> EXERCISE:
Among the records, how many lines carry the string "viewBox"? Give that number with nothing added.

> DATASET RECORDS:
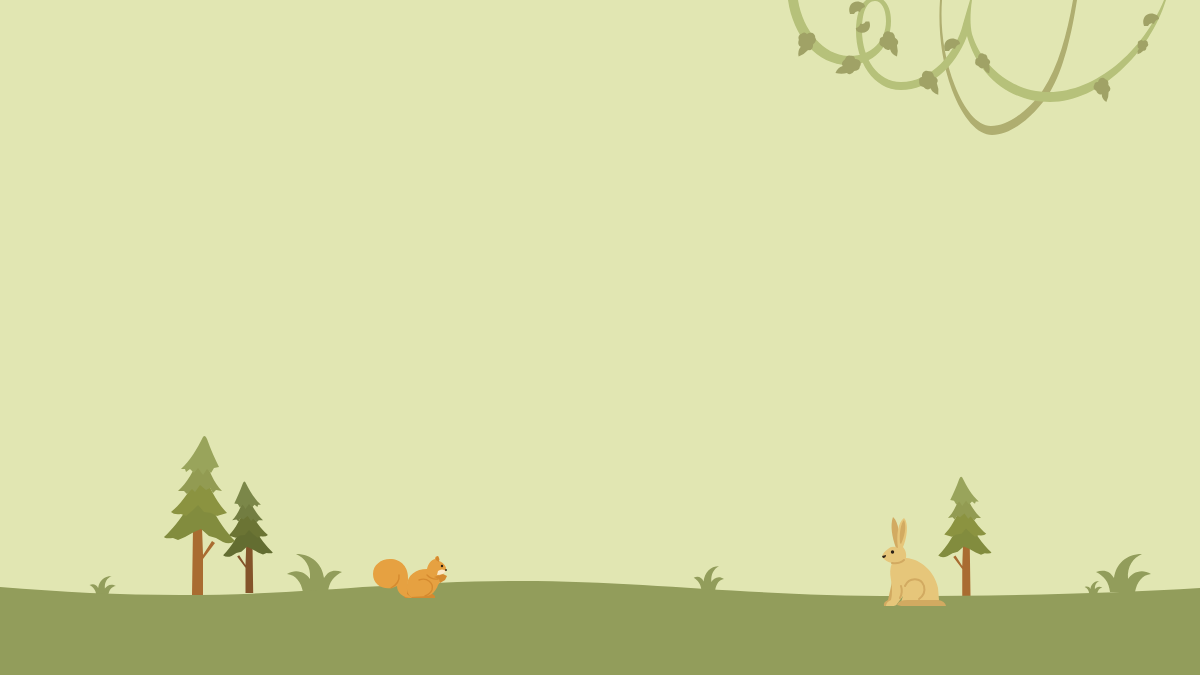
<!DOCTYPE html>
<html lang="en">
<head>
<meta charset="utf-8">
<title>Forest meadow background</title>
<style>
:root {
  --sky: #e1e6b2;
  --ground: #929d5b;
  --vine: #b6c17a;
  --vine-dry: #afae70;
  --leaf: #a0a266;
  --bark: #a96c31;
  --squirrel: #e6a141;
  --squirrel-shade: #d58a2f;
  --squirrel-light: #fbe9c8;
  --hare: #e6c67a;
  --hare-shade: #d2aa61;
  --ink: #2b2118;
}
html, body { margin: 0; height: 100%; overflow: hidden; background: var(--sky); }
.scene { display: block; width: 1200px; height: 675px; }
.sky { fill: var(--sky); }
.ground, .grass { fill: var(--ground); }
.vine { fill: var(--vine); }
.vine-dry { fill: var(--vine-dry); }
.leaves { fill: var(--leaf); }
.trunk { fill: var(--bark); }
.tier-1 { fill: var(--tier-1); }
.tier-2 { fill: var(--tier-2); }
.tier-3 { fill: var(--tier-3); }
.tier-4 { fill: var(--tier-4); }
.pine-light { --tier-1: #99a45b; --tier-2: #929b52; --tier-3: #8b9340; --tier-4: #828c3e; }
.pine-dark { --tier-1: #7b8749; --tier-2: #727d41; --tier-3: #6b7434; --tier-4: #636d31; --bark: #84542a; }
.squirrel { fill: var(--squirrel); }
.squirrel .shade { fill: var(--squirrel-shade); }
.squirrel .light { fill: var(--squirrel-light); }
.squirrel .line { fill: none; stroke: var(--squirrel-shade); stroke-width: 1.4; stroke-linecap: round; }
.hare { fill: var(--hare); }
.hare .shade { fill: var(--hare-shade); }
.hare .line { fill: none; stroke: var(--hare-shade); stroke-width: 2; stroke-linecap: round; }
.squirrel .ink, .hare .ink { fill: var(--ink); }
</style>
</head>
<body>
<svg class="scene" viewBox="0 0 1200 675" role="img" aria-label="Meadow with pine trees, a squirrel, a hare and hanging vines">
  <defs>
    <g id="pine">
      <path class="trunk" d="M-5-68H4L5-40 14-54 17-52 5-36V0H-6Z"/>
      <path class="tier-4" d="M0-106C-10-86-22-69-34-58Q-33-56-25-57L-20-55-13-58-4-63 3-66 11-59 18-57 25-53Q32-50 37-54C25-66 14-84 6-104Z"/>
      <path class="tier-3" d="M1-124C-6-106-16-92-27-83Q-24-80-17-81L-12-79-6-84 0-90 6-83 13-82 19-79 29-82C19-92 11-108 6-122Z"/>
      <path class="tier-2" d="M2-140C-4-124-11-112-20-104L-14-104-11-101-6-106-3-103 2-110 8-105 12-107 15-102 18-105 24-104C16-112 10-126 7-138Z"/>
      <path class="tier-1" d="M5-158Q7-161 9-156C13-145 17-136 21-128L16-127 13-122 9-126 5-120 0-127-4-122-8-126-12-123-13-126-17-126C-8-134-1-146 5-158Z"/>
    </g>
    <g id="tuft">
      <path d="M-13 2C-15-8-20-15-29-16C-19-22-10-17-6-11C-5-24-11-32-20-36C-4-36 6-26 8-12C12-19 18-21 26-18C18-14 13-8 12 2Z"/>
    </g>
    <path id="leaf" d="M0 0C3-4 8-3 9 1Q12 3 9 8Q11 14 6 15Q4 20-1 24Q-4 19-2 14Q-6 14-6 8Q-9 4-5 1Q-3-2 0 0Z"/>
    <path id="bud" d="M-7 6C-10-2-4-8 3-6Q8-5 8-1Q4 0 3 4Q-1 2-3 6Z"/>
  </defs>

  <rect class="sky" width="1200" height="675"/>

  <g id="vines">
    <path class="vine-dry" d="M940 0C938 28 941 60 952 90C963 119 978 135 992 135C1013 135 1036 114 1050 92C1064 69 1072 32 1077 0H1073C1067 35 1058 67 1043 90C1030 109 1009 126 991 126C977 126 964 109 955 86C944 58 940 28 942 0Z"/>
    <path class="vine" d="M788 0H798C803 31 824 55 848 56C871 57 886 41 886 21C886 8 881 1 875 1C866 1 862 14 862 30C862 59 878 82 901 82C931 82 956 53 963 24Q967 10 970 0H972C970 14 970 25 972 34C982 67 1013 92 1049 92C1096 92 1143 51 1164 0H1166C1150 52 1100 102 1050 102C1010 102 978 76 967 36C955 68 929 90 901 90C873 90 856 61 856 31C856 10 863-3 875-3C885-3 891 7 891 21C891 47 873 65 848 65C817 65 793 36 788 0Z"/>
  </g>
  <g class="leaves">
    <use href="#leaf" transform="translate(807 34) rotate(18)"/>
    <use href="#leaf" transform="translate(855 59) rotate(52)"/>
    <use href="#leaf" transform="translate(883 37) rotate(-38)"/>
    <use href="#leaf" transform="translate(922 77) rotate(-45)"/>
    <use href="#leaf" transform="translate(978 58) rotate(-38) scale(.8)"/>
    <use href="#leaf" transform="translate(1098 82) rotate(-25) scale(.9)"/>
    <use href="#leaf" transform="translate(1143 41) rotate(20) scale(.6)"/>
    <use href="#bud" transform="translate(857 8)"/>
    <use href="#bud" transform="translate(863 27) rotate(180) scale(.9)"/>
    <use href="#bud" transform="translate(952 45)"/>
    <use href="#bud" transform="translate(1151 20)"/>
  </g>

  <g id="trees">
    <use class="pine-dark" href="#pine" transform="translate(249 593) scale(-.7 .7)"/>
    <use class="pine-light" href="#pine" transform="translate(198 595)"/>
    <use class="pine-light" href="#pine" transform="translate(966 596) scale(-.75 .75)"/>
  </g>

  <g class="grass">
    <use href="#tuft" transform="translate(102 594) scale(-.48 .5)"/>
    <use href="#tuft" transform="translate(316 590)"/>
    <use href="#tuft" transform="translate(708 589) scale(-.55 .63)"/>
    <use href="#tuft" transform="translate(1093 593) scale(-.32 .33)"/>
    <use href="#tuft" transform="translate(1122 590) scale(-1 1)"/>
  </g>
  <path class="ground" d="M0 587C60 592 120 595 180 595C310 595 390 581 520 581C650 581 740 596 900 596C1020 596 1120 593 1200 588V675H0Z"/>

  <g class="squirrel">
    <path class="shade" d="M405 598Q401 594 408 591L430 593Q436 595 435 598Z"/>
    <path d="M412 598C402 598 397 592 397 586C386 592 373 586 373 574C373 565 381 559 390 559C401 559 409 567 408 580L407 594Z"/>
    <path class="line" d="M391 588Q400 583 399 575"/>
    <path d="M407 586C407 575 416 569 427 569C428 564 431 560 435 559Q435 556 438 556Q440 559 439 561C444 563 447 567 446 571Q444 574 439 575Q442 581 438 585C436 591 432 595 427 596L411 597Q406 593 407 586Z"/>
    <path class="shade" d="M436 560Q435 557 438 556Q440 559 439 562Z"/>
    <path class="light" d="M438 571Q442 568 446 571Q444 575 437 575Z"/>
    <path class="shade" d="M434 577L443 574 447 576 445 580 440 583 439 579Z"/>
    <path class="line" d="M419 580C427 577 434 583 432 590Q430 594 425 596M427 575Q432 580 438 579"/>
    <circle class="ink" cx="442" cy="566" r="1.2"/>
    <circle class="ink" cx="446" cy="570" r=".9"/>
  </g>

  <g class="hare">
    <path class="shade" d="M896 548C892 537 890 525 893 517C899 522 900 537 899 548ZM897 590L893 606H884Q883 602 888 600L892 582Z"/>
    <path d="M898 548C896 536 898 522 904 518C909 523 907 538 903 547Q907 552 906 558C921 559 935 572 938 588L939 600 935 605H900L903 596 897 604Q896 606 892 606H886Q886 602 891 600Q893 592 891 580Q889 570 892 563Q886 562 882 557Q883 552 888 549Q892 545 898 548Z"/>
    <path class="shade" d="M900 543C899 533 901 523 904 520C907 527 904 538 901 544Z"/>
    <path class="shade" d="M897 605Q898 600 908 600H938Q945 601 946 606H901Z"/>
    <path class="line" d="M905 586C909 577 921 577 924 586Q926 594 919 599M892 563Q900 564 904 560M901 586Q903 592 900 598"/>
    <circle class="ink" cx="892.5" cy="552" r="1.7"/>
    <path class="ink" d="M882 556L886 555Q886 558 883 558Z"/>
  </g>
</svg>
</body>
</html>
--
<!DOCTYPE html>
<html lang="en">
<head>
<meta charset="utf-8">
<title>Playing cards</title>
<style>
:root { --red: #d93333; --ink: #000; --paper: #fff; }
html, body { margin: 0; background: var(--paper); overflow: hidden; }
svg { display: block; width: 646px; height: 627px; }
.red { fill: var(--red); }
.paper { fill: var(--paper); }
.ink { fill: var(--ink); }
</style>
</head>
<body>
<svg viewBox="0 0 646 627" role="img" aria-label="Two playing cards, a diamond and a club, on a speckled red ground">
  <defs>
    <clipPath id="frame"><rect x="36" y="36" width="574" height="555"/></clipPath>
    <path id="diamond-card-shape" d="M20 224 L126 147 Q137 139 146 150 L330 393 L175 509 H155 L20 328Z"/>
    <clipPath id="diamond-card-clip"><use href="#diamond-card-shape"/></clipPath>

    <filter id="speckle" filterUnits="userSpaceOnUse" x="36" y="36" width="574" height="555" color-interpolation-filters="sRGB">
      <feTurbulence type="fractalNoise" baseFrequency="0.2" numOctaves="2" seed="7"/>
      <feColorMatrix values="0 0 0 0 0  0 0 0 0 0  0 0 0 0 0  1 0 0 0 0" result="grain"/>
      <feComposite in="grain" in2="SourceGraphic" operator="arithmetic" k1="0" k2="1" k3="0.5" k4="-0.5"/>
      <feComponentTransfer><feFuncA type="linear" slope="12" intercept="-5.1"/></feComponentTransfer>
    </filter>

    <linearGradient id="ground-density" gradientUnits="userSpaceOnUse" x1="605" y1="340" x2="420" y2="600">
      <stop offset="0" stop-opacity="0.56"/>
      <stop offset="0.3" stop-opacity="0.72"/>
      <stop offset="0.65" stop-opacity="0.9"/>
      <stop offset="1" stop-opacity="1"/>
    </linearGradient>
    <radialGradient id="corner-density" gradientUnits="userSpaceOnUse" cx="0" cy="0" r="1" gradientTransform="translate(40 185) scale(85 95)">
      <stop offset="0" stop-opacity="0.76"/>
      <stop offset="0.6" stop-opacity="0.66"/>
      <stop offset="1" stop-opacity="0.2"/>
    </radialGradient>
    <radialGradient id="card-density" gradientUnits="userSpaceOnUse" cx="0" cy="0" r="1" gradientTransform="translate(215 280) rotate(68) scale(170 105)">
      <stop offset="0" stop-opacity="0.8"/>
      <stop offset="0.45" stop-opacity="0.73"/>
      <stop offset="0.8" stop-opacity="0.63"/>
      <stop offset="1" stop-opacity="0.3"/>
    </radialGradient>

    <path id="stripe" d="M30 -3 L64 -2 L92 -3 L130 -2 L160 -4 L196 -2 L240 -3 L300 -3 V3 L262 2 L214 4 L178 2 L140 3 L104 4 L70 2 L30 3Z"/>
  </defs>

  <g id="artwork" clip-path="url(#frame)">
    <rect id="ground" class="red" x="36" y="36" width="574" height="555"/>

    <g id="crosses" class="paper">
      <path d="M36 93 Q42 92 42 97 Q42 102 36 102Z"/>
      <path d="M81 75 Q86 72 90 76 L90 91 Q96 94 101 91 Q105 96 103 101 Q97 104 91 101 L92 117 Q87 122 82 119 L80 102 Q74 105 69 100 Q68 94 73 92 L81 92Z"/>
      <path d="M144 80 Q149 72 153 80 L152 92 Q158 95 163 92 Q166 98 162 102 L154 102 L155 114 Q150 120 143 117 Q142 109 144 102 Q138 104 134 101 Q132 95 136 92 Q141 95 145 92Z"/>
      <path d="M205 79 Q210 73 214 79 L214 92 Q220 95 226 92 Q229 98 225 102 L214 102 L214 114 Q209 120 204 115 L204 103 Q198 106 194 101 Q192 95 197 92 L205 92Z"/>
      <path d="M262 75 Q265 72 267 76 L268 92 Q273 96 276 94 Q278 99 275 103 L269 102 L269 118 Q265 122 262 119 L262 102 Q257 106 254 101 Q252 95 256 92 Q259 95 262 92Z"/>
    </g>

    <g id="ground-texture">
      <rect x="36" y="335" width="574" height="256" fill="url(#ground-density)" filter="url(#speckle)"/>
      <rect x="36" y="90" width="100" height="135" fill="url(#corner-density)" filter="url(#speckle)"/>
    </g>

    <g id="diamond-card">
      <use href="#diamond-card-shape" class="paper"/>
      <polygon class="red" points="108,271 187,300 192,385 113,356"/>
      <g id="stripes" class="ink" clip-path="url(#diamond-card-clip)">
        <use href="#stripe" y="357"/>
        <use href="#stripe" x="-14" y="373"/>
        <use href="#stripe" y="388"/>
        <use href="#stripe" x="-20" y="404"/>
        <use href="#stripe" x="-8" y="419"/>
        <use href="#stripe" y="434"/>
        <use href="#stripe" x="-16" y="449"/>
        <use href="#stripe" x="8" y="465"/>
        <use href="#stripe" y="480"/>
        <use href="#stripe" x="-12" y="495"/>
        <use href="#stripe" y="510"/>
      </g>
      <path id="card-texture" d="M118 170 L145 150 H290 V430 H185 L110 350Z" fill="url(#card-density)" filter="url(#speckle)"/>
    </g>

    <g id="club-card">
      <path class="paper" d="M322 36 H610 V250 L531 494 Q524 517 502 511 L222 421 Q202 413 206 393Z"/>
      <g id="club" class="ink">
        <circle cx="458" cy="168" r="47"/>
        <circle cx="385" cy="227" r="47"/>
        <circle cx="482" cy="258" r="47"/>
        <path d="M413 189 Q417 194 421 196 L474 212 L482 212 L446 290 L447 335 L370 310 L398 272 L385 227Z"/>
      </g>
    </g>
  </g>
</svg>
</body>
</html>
...
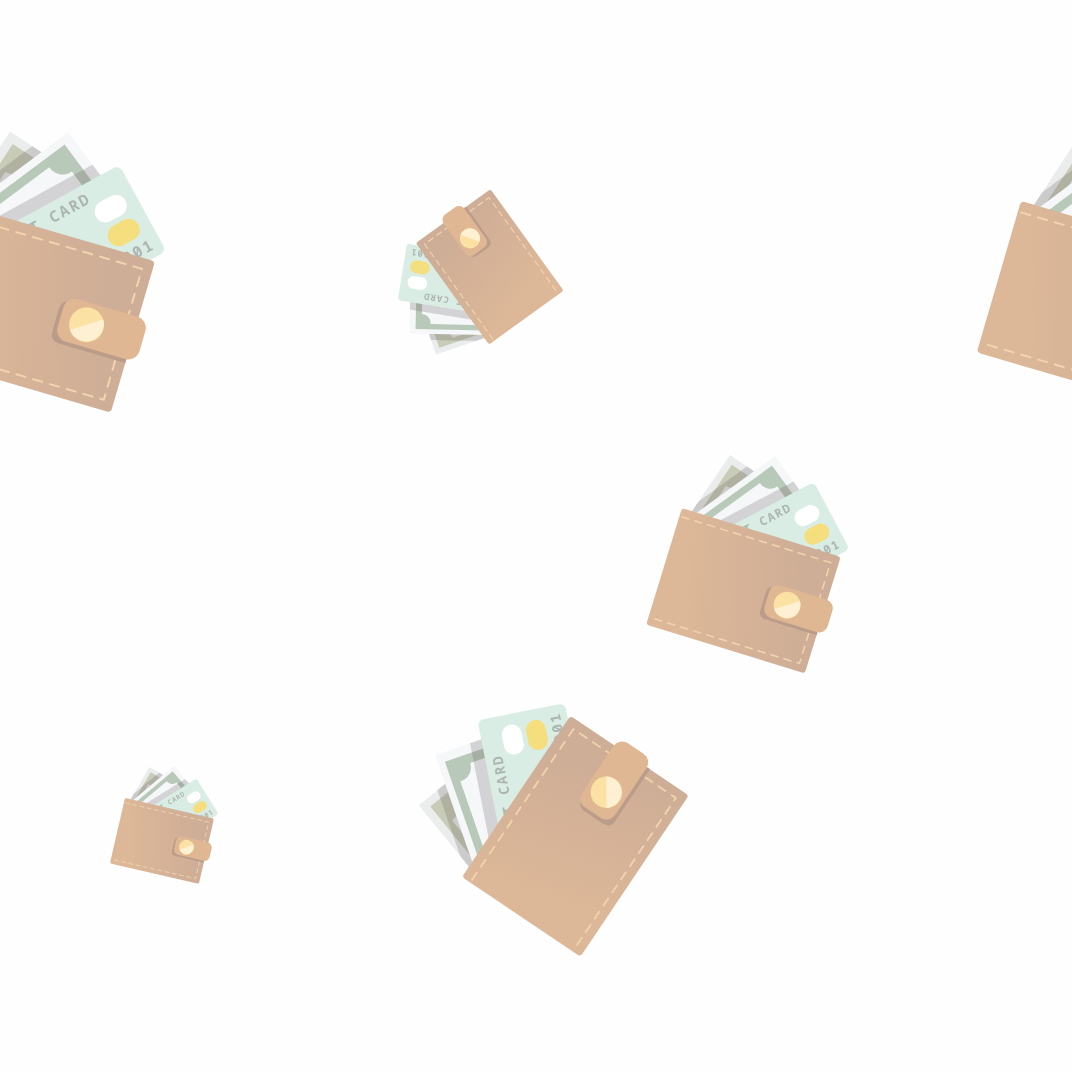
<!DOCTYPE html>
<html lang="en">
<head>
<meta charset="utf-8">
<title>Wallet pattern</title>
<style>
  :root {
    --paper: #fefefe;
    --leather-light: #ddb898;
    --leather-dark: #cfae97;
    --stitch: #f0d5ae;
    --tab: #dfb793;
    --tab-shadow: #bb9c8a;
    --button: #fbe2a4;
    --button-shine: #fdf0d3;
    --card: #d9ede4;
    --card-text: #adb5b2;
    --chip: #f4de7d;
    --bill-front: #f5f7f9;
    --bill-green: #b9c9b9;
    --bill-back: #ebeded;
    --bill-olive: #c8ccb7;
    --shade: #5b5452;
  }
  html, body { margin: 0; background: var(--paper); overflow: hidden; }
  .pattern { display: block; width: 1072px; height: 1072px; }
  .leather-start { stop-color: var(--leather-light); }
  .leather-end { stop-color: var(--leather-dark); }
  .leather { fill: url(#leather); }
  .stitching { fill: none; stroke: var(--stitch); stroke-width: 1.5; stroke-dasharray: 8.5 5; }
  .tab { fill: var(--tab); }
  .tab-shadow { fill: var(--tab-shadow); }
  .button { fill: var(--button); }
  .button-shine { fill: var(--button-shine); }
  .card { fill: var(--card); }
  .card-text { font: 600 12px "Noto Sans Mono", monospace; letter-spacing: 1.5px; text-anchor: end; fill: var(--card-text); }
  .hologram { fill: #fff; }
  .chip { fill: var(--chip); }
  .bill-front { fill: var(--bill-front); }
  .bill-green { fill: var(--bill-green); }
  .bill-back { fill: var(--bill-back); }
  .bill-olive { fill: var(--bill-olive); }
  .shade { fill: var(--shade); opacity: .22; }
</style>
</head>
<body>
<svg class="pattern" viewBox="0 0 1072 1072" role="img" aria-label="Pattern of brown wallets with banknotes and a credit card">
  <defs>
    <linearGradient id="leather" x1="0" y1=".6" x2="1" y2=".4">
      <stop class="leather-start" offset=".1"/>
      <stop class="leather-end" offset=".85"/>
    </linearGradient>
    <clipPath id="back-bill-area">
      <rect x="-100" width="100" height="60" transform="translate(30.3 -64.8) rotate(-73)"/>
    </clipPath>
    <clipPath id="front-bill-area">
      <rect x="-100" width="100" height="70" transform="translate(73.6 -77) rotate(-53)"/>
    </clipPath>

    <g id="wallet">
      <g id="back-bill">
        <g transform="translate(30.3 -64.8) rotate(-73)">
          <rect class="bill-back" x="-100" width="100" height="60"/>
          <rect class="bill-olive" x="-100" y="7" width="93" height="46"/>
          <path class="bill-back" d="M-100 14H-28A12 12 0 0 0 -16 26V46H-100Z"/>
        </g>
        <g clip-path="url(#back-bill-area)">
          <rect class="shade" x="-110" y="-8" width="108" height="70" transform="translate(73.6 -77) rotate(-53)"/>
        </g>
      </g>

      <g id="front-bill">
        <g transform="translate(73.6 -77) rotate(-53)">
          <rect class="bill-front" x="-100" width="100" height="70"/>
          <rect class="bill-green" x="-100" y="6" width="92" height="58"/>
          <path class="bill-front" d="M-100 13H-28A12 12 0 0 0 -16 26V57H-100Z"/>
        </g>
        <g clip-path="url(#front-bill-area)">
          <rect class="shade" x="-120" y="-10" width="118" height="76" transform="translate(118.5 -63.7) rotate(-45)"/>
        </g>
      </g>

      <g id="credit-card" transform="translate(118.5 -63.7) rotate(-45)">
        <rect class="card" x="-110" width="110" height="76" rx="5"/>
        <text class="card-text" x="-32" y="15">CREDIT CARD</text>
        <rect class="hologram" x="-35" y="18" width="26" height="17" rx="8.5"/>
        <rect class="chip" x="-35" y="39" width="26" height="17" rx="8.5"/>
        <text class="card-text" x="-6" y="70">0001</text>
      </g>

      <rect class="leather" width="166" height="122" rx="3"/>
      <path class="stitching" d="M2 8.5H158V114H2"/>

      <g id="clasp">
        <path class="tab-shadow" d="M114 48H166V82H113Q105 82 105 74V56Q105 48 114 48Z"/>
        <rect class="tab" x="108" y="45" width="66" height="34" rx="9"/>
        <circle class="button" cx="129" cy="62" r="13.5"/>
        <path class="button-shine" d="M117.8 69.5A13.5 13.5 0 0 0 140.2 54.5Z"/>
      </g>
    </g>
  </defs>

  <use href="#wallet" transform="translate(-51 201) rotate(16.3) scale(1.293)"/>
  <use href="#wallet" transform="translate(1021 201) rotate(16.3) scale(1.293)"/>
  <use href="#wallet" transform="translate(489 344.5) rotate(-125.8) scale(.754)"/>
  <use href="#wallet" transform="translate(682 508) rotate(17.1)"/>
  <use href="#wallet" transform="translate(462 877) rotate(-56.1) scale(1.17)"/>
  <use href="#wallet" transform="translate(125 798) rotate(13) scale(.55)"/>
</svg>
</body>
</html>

> SOLVED PROBLEM:
3